Document images with source code
#####

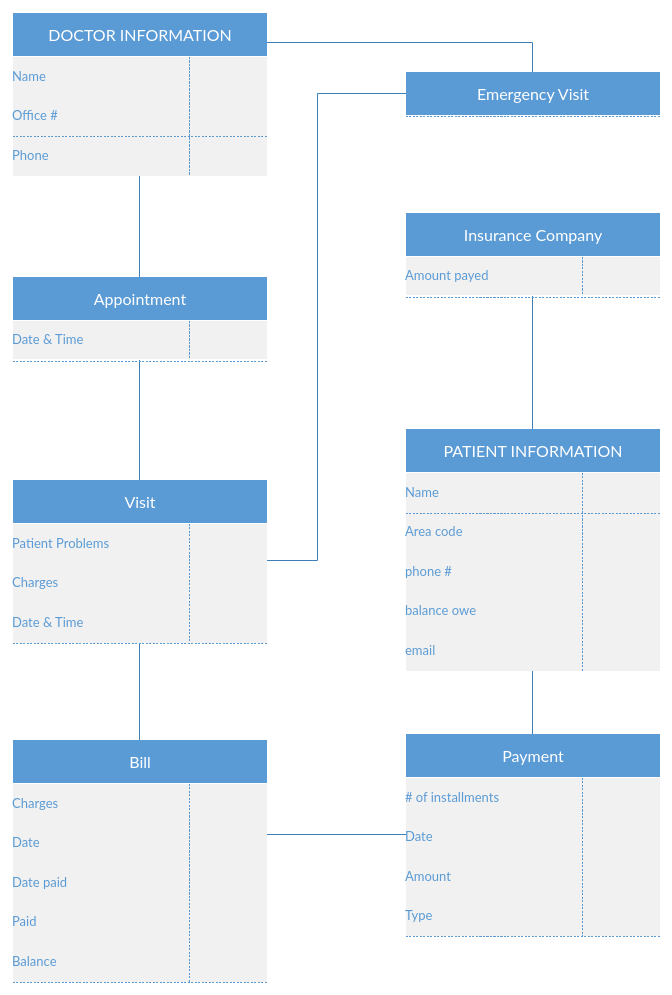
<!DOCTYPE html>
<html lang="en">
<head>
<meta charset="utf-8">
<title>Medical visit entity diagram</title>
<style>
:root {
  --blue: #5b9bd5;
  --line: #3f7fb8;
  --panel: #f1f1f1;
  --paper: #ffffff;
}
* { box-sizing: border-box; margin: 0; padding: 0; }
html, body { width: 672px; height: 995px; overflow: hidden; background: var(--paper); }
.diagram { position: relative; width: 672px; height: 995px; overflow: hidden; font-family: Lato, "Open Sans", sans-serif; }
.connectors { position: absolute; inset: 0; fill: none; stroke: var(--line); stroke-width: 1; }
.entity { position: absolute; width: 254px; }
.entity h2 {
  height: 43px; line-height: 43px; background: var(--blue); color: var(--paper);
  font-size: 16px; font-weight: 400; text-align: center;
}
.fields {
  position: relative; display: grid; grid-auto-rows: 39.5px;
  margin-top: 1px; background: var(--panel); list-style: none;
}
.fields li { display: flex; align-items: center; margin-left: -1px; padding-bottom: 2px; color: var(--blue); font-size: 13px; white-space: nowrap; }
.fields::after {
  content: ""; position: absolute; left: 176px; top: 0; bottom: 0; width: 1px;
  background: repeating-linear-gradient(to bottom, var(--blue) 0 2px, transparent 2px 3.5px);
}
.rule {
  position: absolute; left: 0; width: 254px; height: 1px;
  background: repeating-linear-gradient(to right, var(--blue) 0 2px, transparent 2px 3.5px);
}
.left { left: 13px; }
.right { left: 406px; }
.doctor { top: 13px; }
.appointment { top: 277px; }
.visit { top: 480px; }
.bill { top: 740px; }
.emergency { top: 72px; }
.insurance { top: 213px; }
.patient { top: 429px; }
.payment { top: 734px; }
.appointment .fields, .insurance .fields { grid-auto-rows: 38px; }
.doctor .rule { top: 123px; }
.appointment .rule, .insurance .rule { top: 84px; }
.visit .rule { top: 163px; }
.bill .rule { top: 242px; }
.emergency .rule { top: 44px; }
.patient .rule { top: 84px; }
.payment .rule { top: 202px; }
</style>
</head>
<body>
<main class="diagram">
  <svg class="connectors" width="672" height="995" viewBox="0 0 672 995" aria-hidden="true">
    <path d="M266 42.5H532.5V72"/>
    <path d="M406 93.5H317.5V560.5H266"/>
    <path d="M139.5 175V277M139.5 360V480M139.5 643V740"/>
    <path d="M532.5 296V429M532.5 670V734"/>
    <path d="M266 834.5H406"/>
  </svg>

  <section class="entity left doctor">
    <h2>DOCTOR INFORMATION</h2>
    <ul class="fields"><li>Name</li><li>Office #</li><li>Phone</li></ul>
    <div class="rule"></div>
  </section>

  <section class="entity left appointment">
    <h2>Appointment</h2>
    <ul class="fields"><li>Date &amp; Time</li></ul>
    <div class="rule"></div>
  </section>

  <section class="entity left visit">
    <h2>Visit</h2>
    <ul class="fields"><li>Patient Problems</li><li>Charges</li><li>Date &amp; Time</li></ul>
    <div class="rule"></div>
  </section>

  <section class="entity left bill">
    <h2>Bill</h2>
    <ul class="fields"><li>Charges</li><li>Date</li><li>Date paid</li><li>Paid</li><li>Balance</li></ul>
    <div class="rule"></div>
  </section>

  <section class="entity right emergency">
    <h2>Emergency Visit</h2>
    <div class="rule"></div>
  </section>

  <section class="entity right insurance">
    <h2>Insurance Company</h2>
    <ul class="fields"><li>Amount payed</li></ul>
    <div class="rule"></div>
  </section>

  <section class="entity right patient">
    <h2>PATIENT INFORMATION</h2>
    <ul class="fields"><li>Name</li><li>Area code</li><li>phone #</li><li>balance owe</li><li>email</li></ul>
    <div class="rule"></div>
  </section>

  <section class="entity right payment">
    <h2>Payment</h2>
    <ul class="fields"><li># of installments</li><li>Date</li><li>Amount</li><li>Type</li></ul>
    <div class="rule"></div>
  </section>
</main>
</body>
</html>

#####

Task statement
Nothing should appear in the answer except the lines from the first line of the data through the line holding "relative; width: 672px;", exactly as written, with pictures left out.

Written solution
<!DOCTYPE html>
<html lang="en">
<head>
<meta charset="utf-8">
<title>Medical visit entity diagram</title>
<style>
:root {
  --blue: #5b9bd5;
  --line: #3f7fb8;
  --panel: #f1f1f1;
  --paper: #ffffff;
}
* { box-sizing: border-box; margin: 0; padding: 0; }
html, body { width: 672px; height: 995px; overflow: hidden; background: var(--paper); }
.diagram { position: relative; width: 672px; height: 995px; overflow: hidden; font-family: Lato, "Open Sans", sans-serif; }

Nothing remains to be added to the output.